The Sonoma County Water Agency (Water Agency) was created in 1949 by a special act of the California Legislature. The Water Agency is a separate legal entity and has specific purposes and powers, which are set out in Section 3 of the act. The Water Agency also has taxation powers and sources of revenue that are separate from the County’s. Section 4 of the act empowers the Sonoma County Board of Supervisors to act as the Board of Directors of the Agency, and Section 6 of the act provides that officers of the County of Sonoma are, unless otherwise provided by the Board of Directors, ex officio officers of the Agency.
Because of the common governing board and the fact that some County officers also act as Agency officers, there is often confusion about the relationship between the County and the Water Agency. As noted above, the Water Agency is a separate legal entity created by State law, having specific limited purposes and powers, and separate sources of funding. The Water Agency is thus different from County departments, which are created by the Board of Supervisors for administrative convenience, but are not separate legal entities.
The Water Agency’s status as a separate legal entity with specific powers affects the types of activities in which the Water Agency may engage. Unlike Sonoma County, which generally may spend general fund revenues for anything the Board of Supervisors determines benefits the public good, the Water Agency may only expend funds to further the purposes and powers specified in the Water Agency’s enabling act. Unlike the County, the Water Agency has no general land use authority, and cannot exercise general regulatory “police powers.”
The Water Agency’s enabling act provides the Water Agency with the power to levy property taxes separately from the County, and the Water Agency receives a portion of Proposition 13 1% base property tax revenues separately from the County. The Water Agency also collects benefit assessments for flood control purposes in some flood control zones, charges for sanitation services in certain sanitation zones, and charges for water delivered from the Agency’s transmission system. Although the Water Agency’s general property tax revenues can be spent for any Water Agency purpose, funds collected for specific Water Agency purposes, such as water rates, flood control assessments, and sanitation charges, must be accounted for separately, and may only be spent for the purposes for which they are collected.
Because of the separate powers and revenue sources of the Water Agency, its revenues, expenses, and assets are held and accounted for entirely separately from Sonoma County’s. When County officials perform services for the Water Agency, they separately are paid for those services by the Water Agency pursuant to agreements between the Water Agency and the County. The Water Agency holds separate title to all real property and assets it acquires. The County may not use Water Agency property or funds for County purposes.
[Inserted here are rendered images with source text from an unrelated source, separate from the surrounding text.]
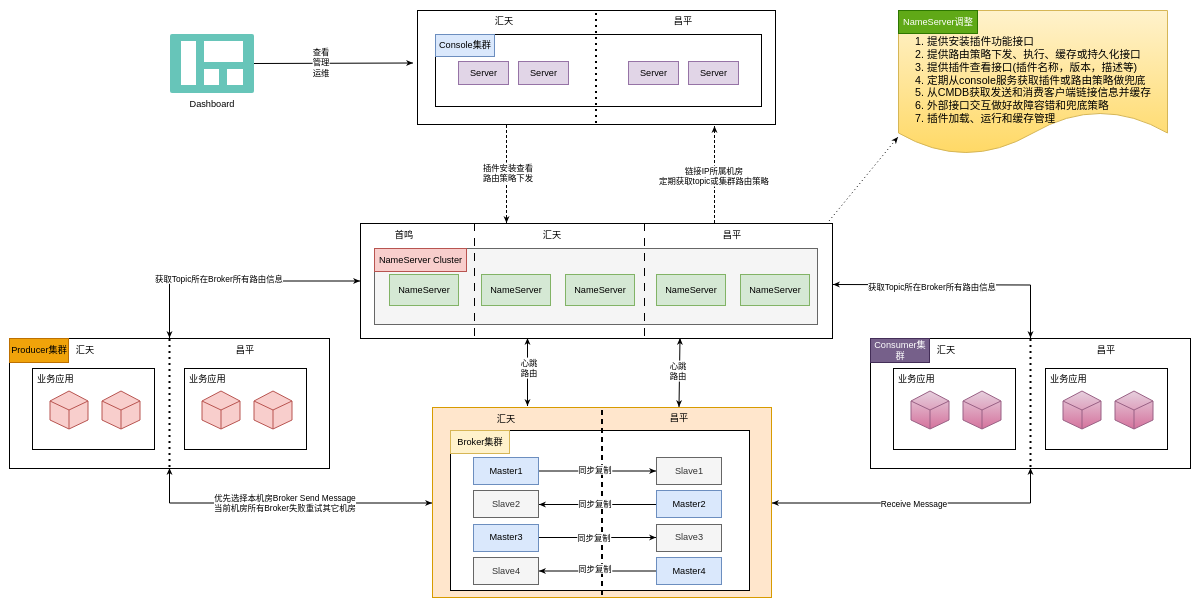
<!DOCTYPE html>
<html lang="zh-CN">
<head>
<meta charset="utf-8">
<title>NameServer 架构图</title>
<style>
:root {
  --ink: #000;
  --paper: #fff;
  --teal: #67c5b9;
  --blue: #dae8fc; --blue-line: #6c8ebf;
  --green: #d5e8d4; --green-line: #82b366;
  --lilac: #e1d5e7; --lilac-line: #9673a6;
  --red: #f8cecc; --red-line: #b85450;
  --grey: #f5f5f5; --grey-line: #666;
  --yellow: #fff2cc; --yellow-line: #d6b656;
  --peach: #ffe6cc; --peach-line: #d79b00;
}
* { box-sizing: border-box; margin: 0; padding: 0; }
html, body { width: 1200px; height: 608px; overflow: hidden; background: var(--paper); }
.diagram {
  position: relative; width: 1200px; height: 608px; overflow: hidden;
  font: 9.2px/11px "Liberation Sans", "Noto Sans CJK SC", sans-serif; color: var(--ink);
}
.group, .frame, .tag, .zone, .edge, .wires, .apps, .note, .row, .replicas { position: absolute; }
.group, .frame { border: 1px solid var(--ink); background: var(--paper); }
.tag, .node { display: flex; align-items: center; justify-content: center; text-align: center; border: 1px solid; white-space: nowrap; }
.tag span, .node span { color: var(--ink); }
.zone, .edge { transform: translate(-50%, -50%); white-space: nowrap; text-align: center; }
.edge { background: var(--paper); font-size: 8.4px; line-height: 10.4px; }
.wires { left: 0; top: 0; }
.row { display: flex; }

.blue { background: var(--blue); border-color: var(--blue-line); }
.green { background: var(--green); border-color: var(--green-line); }
.lilac { background: var(--lilac); border-color: var(--lilac-line); }
.red { background: var(--red); border-color: var(--red-line); }
.grey { background: var(--grey); border-color: var(--grey-line); }
.grey.node span { color: #333; }
.yellow { background: var(--yellow); border-color: var(--yellow-line); }
.orange { background: #f0a30a; border-color: #bd7000; }
.purple { background: #76608a; border-color: #432d57; }
.leaf { background: #60a917; border-color: #2d7600; }
.purple span, .leaf span { color: #fff; }

/* Console */
.console { left: 417px; top: 10px; width: 359px; height: 115px; }
.console .frame { left: 17px; top: 23px; width: 327px; height: 73px; }
.console .tag { left: 17px; top: 23px; width: 60px; height: 23px; }
.servers { top: 50px; gap: 9px; }
.servers.west { left: 40px; }
.servers.east { left: 210px; }
.servers .node { width: 51px; height: 24px; }

/* NameServer */
.nameserver { left: 360px; top: 223px; width: 473px; height: 116px; }
.nameserver .frame { left: 13px; top: 24px; width: 444px; height: 77px; }
.nameserver .tag { left: 13px; top: 24px; width: 93px; height: 24px; }
.nameservers { left: 28px; top: 50px; }
.nameservers .node { width: 70px; height: 32px; }
.nameservers .node:nth-child(2) { margin-left: 22px; }
.nameservers .node:nth-child(3), .nameservers .node:nth-child(5) { margin-left: 14px; }
.nameservers .node:nth-child(4) { margin-left: 21px; }

/* Producer and consumer */
.clients { top: 338px; width: 321px; height: 131px; }
.producer { left: 9px; }
.consumer { left: 870px; }
.clients .tag { left: -1px; top: -1px; width: 60px; height: 25px; white-space: normal; }
.apps { left: 22px; top: 29px; display: flex; gap: 29px; }
.app { width: 123px; height: 82px; border: 1px solid var(--ink); background: var(--paper); padding: 5px 0 0 4px; }
.app p { height: 16px; }
.cubes { display: flex; gap: 12px; padding-left: 12px; }
.cubes svg { display: block; }
.producer .cubes { fill: var(--red); stroke: var(--red-line); }
.consumer .cubes { fill: url(#rose); stroke: #996185; }

/* Broker */
.broker { left: 432px; top: 407px; width: 340px; height: 191px; background: var(--peach); border-color: var(--peach-line); }
.broker .frame { left: 17px; top: 22px; width: 300px; height: 161px; }
.broker .tag { left: 17px; top: 22px; width: 60px; height: 24px; }
.replicas { left: 40px; top: 49px; display: grid; grid-template-columns: 66px 66px; grid-auto-rows: 28px; gap: 5.4px 117px; }

/* Note */
.note { left: 898px; top: 10px; width: 270px; height: 125px; }
.note .tag { position: absolute; left: 0; top: 0; width: 80px; height: 24px; }
.note ol { position: absolute; left: 29px; top: 25px; font-size: 10.7px; line-height: 12.85px; white-space: nowrap; }
</style>
</head>
<body>
<main class="diagram">

  <svg class="wires" width="1200" height="608" aria-hidden="true">
    <defs>
      <linearGradient id="sun" x2="0" y2="1"><stop stop-color="#fff2cc"/><stop offset="1" stop-color="#ffd966"/></linearGradient>
      <linearGradient id="rose" x2="0" y2="1"><stop stop-color="#e6d0de"/><stop offset="1" stop-color="#d5739d"/></linearGradient>
      <symbol id="cube" viewBox="0 0 40 40">
        <path d="M1 11L20 1L39 11V30L20 39L1 30Z"/>
        <path d="M1 11L20 20L39 11M20 20V39" fill="none"/>
      </symbol>
    </defs>
    <g class="dashboard-icon">
      <rect x="170" y="34" width="84" height="59" rx="2" fill="var(--teal)"/>
      <path d="M181 41H196V85H181ZM204 41H243V62H204ZM204 69H219V85H204ZM227 69H243V85H227Z" fill="#fff"/>
    </g>
    <path class="note-sheet" d="M898.5 10.5H1167.5V133Q1100 94 1033 133Q966 172 898.5 133Z" fill="url(#sun)" stroke="var(--yellow-line)"/>
  </svg>

  <p class="zone" style="left:212px;top:104px">Dashboard</p>

  <section class="group console">
    <div class="frame"></div>
    <div class="tag blue"><span>Console集群</span></div>
    <p class="zone" style="left:86px;top:10px">汇天</p>
    <p class="zone" style="left:265px;top:10px">昌平</p>
    <div class="row servers west">
      <div class="node lilac"><span>Server</span></div>
      <div class="node lilac"><span>Server</span></div>
    </div>
    <div class="row servers east">
      <div class="node lilac"><span>Server</span></div>
      <div class="node lilac"><span>Server</span></div>
    </div>
  </section>

  <aside class="note">
    <div class="tag leaf"><span>NameServer调整</span></div>
    <ol>
      <li>提供安装插件功能接口</li>
      <li>提供路由策略下发、执行、缓存或持久化接口</li>
      <li>提供插件查看接口(插件名称，版本，描述等)</li>
      <li>定期从console服务获取插件或路由策略做兜底</li>
      <li>从CMDB获取发送和消费客户端链接信息并缓存</li>
      <li>外部接口交互做好故障容错和兜底策略</li>
      <li>插件加载、运行和缓存管理</li>
    </ol>
  </aside>

  <section class="group nameserver">
    <div class="frame grey"></div>
    <div class="tag red"><span>NameServer Cluster</span></div>
    <p class="zone" style="left:43px;top:11px">首鸣</p>
    <p class="zone" style="left:191px;top:11px">汇天</p>
    <p class="zone" style="left:371px;top:11px">昌平</p>
    <div class="row nameservers">
      <div class="node green"><span>NameServer</span></div>
      <div class="node green"><span>NameServer</span></div>
      <div class="node green"><span>NameServer</span></div>
      <div class="node green"><span>NameServer</span></div>
      <div class="node green"><span>NameServer</span></div>
    </div>
  </section>

  <section class="group clients producer">
    <div class="tag orange"><span>Producer集群</span></div>
    <p class="zone" style="left:75px;top:11px">汇天</p>
    <p class="zone" style="left:235px;top:11px">昌平</p>
    <div class="apps">
      <div class="app"><p>业务应用</p>
        <div class="cubes"><svg width="40" height="40"><use href="#cube"/></svg><svg width="40" height="40"><use href="#cube"/></svg></div>
      </div>
      <div class="app"><p>业务应用</p>
        <div class="cubes"><svg width="40" height="40"><use href="#cube"/></svg><svg width="40" height="40"><use href="#cube"/></svg></div>
      </div>
    </div>
  </section>

  <section class="group clients consumer">
    <div class="tag purple"><span>Consumer集<br>群</span></div>
    <p class="zone" style="left:75px;top:11px">汇天</p>
    <p class="zone" style="left:235px;top:11px">昌平</p>
    <div class="apps">
      <div class="app"><p>业务应用</p>
        <div class="cubes"><svg width="40" height="40"><use href="#cube"/></svg><svg width="40" height="40"><use href="#cube"/></svg></div>
      </div>
      <div class="app"><p>业务应用</p>
        <div class="cubes"><svg width="40" height="40"><use href="#cube"/></svg><svg width="40" height="40"><use href="#cube"/></svg></div>
      </div>
    </div>
  </section>

  <section class="group broker">
    <div class="frame"></div>
    <div class="tag yellow"><span>Broker集群</span></div>
    <p class="zone" style="left:73px;top:11px">汇天</p>
    <p class="zone" style="left:246px;top:10px">昌平</p>
    <div class="replicas">
      <div class="node blue"><span>Master1</span></div>
      <div class="node grey"><span>Slave1</span></div>
      <div class="node grey"><span>Slave2</span></div>
      <div class="node blue"><span>Master2</span></div>
      <div class="node blue"><span>Master3</span></div>
      <div class="node grey"><span>Slave3</span></div>
      <div class="node grey"><span>Slave4</span></div>
      <div class="node blue"><span>Master4</span></div>
    </div>
  </section>

  <svg class="wires" width="1200" height="608" fill="none" stroke="#000" aria-hidden="true">
    <defs>
      <marker id="tip" markerUnits="userSpaceOnUse" markerWidth="8" markerHeight="8" refX="7" refY="4" orient="auto-start-reverse">
        <path d="M0 1L7 4L0 7L2 4Z" fill="#000" stroke="none"/>
      </marker>
    </defs>
    <g class="dividers">
      <g stroke-width="2" stroke-dasharray="2 4">
        <path d="M596 13V124"/>
        <path d="M169.5 339V468"/>
        <path d="M1030.5 339V468"/>
      </g>
      <path d="M474.5 223V338M644.5 223V338" stroke-dasharray="8 7"/>
      <path d="M602 410V598" stroke-width="2" stroke-dasharray="5 4"/>
    </g>
    <g class="links" marker-end="url(#tip)">
      <path d="M254 63.5L413 63"/>
      <path d="M506.5 125V223" stroke-dasharray="3 2"/>
      <path d="M714.5 223V126" stroke-dasharray="3 2"/>
      <path d="M829 221L898 137" stroke-dasharray="1 3"/>
      <path d="M539 471H656"/>
      <path d="M656 504.5H539"/>
      <path d="M539 537.5H656"/>
      <path d="M656 571H539"/>
    </g>
    <g class="two-way-links" marker-start="url(#tip)" marker-end="url(#tip)">
      <path d="M169.5 338V281H360"/>
      <path d="M833 284.5L1030.5 285V338"/>
      <path d="M527.5 338V406"/>
      <path d="M680 338L679 407"/>
      <path d="M169.5 468V503H432"/>
      <path d="M1030.5 468V503H772"/>
    </g>
  </svg>

  <p class="edge" style="left:321px;top:63px">查看<br>管理<br>运维</p>
  <p class="edge" style="left:508px;top:173px">插件安装查看<br>路由策略下发</p>
  <p class="edge" style="left:714px;top:176px">链接IP所属机房<br>定期获取topic或集群路由策略</p>
  <p class="edge" style="left:219px;top:279px">获取Topic所在Broker所有路由信息</p>
  <p class="edge" style="left:932px;top:287px">获取Topic所在Broker所有路由信息</p>
  <p class="edge" style="left:529px;top:368px">心跳<br>路由</p>
  <p class="edge" style="left:678px;top:371px">心跳<br>路由</p>
  <p class="edge" style="left:285px;top:503px">优先选择本机房Broker Send Message<br>当前机房所有Broker失败重试其它机房</p>
  <p class="edge" style="left:914px;top:504px">Receive Message</p>
  <p class="edge" style="left:595px;top:470px">同步复制</p>
  <p class="edge" style="left:595px;top:504px">同步复制</p>
  <p class="edge" style="left:594px;top:538px">同步复制</p>
  <p class="edge" style="left:595px;top:569px">同步复制</p>
</main>
</body>
</html>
The Water Agency is also subject to different laws from the County regarding acquisition and disposition of property, and with respect to bidding out public works (although both the Water Agency and the County have adopted regulations making each subject to some uniform bidding processes).
The Water Agency’s management and employees are also treated differently from County employees. Unlike County employees, Water Agency employees are not covered by the County’s civil service system. The Water Agency negotiates separate bargaining agreements with employees’ unions.
To conclude, the differences between the County and the Water Agency include:
- The Water Agency is a separate legal entity from the County.
- The Water Agency was formed under a separate, special state law.
- The Water Agency only has limited, specified powers.
- The Water Agency has no land use or regulatory authority.
- The Water Agency has separate sources of revenues. The Agency’s assets and liabilities are accounted for separately.
- The Water Agency’s employees do not have civil service protection.
- The County charges the Water Agency for services performed.
The Sonoma County Flood Control and Water Conservation District Act, Stats. 1949, c. 994., West’s Ann. Cal. Water code App. §§ 53-1 et seq.
See Government Code § 26227.
See Agency act, section 9, West’s Ann. Cal. Water code App. §§ 53-9.
See Public Contracts Code §§ 21130 et seq,.